Although divorce is incredibly prevalent, some still manage to hold to the belief that marriage is forever, a commitment meant to be unbreakable. For others, that commitment is finite. Even upon entering the marriage, there are certain conditions mentally in place–even if subconsciously–that determine what it will be strong enough to endure. The mindset that if life together gets too hard, too stressful, too much of a financial struggle… If the spouse becomes too irritating, changes too much, doesn’t change enough… If the love doesn’t stay romantic enough, passionate enough, sexy enough… Well, then, divorce is always an option.
In contrast, those that believe marriage is forever have no underlying conditions in place. They believe the circumstances which break the feeble and less committed will prove for themselves and their true love to be opportunities for growth, becoming stronger, and improving individually and as a couple. The good times in life will be wonderful and cherished and the hard times will be endured until the good times come again. Live and repeat. Period.
Such a mindset may seem grossly naive, eye roll-worthy, meant only for fairytales, not sustainable in real life. But I believed it was perfectly realistic. Those beliefs developed from childhood, over a lifetime of hearing “families are forever” in my home and in my church. From having the goal at a young age to marry in an LDS temple where ceremonies are done in such a way that we believe marriage is not “till death do us part” but “for time and for all eternity.” From being part of an extended family where divorce is very uncommon. From being a lifelong perfectionist who doesn’t like to quit or fail at anything, who likes to be “above average” in as many ways as possible. From making right choices, living well, being a good enough person that I surely deserved adulthood’s most basic pleasures–a happy marriage and family life. From believing I was better than divorce.
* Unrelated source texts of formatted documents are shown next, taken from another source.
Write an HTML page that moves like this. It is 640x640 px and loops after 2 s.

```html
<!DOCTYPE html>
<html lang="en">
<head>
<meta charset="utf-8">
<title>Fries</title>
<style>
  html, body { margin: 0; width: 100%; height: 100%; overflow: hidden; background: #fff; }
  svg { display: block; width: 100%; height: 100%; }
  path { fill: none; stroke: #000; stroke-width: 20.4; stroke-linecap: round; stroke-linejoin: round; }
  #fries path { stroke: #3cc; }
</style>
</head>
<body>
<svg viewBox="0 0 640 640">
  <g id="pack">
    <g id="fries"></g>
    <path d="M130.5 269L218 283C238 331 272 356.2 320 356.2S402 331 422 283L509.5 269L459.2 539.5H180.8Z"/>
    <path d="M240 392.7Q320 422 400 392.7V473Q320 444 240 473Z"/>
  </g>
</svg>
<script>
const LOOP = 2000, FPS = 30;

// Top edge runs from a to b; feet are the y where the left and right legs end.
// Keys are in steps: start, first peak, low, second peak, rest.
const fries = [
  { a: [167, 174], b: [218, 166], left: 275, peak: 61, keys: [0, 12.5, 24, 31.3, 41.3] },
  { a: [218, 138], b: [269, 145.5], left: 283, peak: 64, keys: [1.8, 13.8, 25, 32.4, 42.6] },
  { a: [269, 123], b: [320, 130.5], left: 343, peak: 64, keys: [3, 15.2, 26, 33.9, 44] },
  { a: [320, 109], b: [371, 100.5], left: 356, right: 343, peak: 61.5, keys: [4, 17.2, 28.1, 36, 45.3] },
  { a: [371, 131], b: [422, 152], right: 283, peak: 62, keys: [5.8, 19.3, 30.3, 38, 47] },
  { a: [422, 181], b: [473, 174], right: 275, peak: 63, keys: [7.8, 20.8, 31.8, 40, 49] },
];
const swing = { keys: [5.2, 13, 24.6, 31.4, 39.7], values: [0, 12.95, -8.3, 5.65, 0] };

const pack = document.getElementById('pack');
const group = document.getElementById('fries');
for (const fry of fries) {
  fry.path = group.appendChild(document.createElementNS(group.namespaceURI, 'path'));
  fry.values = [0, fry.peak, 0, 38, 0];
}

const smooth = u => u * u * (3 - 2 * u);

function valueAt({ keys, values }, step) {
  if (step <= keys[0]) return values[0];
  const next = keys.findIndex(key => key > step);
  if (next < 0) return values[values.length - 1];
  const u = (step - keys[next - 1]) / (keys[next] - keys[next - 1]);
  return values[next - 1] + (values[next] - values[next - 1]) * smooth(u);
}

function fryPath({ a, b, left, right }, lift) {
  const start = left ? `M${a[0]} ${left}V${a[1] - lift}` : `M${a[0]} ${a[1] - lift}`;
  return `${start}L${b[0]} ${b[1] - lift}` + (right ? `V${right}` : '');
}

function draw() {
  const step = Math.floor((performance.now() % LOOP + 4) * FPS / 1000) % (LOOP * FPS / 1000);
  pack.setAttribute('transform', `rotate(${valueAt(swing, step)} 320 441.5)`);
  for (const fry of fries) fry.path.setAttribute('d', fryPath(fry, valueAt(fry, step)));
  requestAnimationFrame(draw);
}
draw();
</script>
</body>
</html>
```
So when the word “divorce” leaked its way into my mind a couple years into my marriage, got plugged up for a while, came back as a steady trickle to be stopped up only temporarily once again… It was still just a word in my mind. Not an action I ever intended to follow through with. Because obviously, marriage is forever. The thought of divorce was just that–a thought. A coping mechanism, really, the recognition of a reality that could be mine if I ever got desperate enough. But I never expected to. I couldn’t allow myself to. Yet for claustrophobic me, who gets anxiety from any sense of physical or emotional entrapment, identifying the form of my potential exit provided me just enough relief for a long time. Even when “divorce” became a weekly, daily, hourly stream of thought, I only became more and more concerned with my inability to stop it, to get the thought away for good. While it may have been a direct result of particular circumstances, I believed those circumstances could and would change. And the first step was to rid myself of all negativity and any opportunity I was mentally allowing myself and my spouse for failure.
Looking back, it took a very specific and timely chain of events for me to begin the switch, the reworkings of how I’d been wired, the transition from “marriage is forever” to “marriage is finite, and sometimes rightly so.” It wasn’t an easy or quick process to go from considering divorce in imaginary terms to realistic ones; it took most of a year of inner conflict, continually contradicting myself, and beating myself up for being so dissatisfied and not even knowing for certain what would appease me, if anything. Divorce still felt to me like failure, but circumstances kept undeniably nudging me toward it, telling me that “giving up” was perhaps part of my plan.
There was a conversation with a friend in which I shared some things I’d never shared with anyone. Her response felt like a slap in the face, but it brought a sense of reality I hadn’t experienced up to that point. There was a series of emails with another friend who opened up to me, relating to me in a lot of ways, while sending advice and thoughts that I read and clung to like a lifeline providing me with strength and courage and understanding of myself. There was the seemingly random idea to start praying for my spouse regarding something specific, but rather than seeing a positive result of my prayers, I was struck to observe the opposite. There were the physical health issues that came as a result of bottled up stress and inner turmoil that I didn’t release to anyone. There was a miscarriage which taught me humility and that things in life don’t always go as we think they should or how we feel we deserve, but we deal with them and learn from them nonetheless. Also, more kids and the pursuit of the ideal family and home life don’t fix an irreparably cracked foundation. Finally, there was a succession of incidents in a short period of time that made it impossible to deny that something had to change for the good of my son and the betterment of both of his parents. Plans were made to stay with my parents during a separation, and somehow I followed through with them.
The months that followed only got harder. One thing helped me get through them, though. In separating, I had discovered an amount of bravery and independence within me I never knew existed. No way had I summoned up so much courage out of a place of fear, anxiety, helplessness, and resignation simply to cower back where I came from, as if it was all for nothing. No, my uncharacteristic courage would be a catalyst for change. I didn’t yet know what that change would look like, but for once my mantra to get through life would not be an unwavering “marriage is forever.” Instead, my mantra became “find my lasting happiness. Period.”